Times editorial: Long overdue rules will restore value to Tennessee Walking horses
NASHVILLE — U.S. Sen. Lamar Alexander, R-Tenn., is criticizing a new rule by the U.S. Department of Agriculture that impacts Tennessee's walking horse industry.
The senator said Saturday in a news release he hopes Republican President-elect Donald Trump's pick for Agriculture secretary won't agree with the rule, which gives the USDA authority to ban stacks, pads, chains and other devices designed to achieve a high-stepping "big lick" and allows the agency to take over training, screening and licensing of inspectors from a system that now polices itself.
"I am in favor of wiping out the contemptible and illegal practice of horse soring, not wiping out the century old tradition of showing Tennessee walking horses as this rule could do," Alexander said. "I and other members of Congress introduced legislation last Congress that would end horse soring."
He went on: "I would hope the new Secretary of Agriculture will not concur with this overreaching rule announced during the last few days of the Obama administration and instead will work with Congress to enact legislation that punishes trainers, owners and riders who abuse horses while preserving the opportunity for law abiding horse enthusiasts to participate in competitions that are the basis of the Tennessee walking horse industry."
Trump has yet to name his choice to head the Department of Agriculture.
U.S. Rep. Scott DesJarlais, whose 4th Congressional District includes the walking-horse capital of Shelbyville, posted on Facebook the industry has worked to improve itself.
"The Tennessee walking horse industry has made enormous strides to correct its training practices," the South Pittsburg Republican wrote.
"Despite the one-sided story from opponents, industry professionals are making progress all the time, as fans expect them to. We want what's best for horses and a popular Tennessee tradition. But this latest midnight regulation could lead to its demise. I'm working with our state's delegation and the new Administration to protect the sport and also famed Tennessee walking horses."
The new USDA rule has been hailed by critics of the walking horse industry, including the Humane Society of the United States.
According to Alexander's office, the Tennessee walking horse industry supports more than 20,000 jobs nationwide and pumps $3.2 billion into the nation's economy. In 2014, there were more than 350 shows contributing millions of dollars to local economies. There are 275,000 walking horses registered nationwide, including more than 90,000 in Tennessee and more than 40,000 in Kentucky.
On Jan. 13, USDA published the final rule: "Horse Protection: Licensing of Designated Qualified Persons and Other Amendments." It requires the agency to assume responsibility for training, screening and licensing horse inspectors and bans the use of all "action devices."
The final rule could have "a significant negative effect on the Tennessee walking horse industry and the small businesses and communities benefiting from the industry," Alexander's news release asserts.
Last year, Alexander signed on to Senate Majority Leader Mitch McConnell's letter asking the assistant deputy administrator at USDA to extend the comment period for the proposed rule for at least 60 days to gather evidence and information.
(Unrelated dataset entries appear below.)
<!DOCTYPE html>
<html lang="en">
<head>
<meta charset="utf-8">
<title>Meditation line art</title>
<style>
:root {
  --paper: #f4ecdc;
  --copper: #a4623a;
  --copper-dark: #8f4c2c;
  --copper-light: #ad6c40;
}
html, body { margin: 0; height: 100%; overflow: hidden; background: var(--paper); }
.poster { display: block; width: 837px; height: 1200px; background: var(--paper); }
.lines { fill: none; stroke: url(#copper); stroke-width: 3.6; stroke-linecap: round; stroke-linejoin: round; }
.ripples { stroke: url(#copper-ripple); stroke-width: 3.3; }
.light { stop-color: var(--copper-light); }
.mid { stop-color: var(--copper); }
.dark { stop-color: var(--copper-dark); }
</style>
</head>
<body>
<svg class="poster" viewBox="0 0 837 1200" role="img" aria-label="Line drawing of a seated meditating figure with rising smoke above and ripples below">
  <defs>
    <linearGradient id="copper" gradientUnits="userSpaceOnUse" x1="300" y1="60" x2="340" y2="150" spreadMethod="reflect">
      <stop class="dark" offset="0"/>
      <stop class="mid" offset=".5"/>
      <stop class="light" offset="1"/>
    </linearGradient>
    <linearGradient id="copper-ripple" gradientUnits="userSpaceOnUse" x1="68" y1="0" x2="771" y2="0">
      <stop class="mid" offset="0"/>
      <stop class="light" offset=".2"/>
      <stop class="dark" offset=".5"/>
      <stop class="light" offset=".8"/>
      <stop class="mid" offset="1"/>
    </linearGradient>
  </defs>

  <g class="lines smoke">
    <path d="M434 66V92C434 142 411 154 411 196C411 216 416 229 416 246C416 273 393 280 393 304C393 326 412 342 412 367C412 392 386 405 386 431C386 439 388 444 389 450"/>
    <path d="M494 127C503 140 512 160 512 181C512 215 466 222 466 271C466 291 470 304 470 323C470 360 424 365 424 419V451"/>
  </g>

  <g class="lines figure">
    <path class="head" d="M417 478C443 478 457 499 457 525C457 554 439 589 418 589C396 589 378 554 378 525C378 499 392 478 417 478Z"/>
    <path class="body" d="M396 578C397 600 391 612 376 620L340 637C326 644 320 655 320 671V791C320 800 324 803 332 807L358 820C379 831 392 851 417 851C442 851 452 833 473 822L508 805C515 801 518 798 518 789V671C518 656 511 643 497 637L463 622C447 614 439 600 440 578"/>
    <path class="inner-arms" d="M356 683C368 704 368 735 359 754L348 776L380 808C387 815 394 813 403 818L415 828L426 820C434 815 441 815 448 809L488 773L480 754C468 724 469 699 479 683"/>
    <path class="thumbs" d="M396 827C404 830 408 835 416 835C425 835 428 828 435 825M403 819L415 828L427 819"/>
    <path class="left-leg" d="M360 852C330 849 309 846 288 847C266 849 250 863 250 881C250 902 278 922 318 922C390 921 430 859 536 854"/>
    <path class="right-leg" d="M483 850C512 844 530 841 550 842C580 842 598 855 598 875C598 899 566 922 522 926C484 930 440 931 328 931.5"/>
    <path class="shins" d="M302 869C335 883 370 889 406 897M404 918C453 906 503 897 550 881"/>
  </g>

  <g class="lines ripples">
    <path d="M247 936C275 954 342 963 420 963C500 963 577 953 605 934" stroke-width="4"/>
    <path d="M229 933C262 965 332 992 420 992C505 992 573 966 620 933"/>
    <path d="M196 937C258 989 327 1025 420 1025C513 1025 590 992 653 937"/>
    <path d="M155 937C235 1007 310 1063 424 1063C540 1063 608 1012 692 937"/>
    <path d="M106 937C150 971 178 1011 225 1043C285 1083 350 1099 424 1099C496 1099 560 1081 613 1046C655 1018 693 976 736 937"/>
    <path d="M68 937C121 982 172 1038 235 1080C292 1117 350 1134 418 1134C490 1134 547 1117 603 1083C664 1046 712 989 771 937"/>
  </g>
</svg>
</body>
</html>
In the last Congress, Alexander, McConnell and Sen. Rand Paul, R-Ky., introduced legislation to take additional steps to end horse soring, while preserving what they say is the "Tennessee walking horse tradition."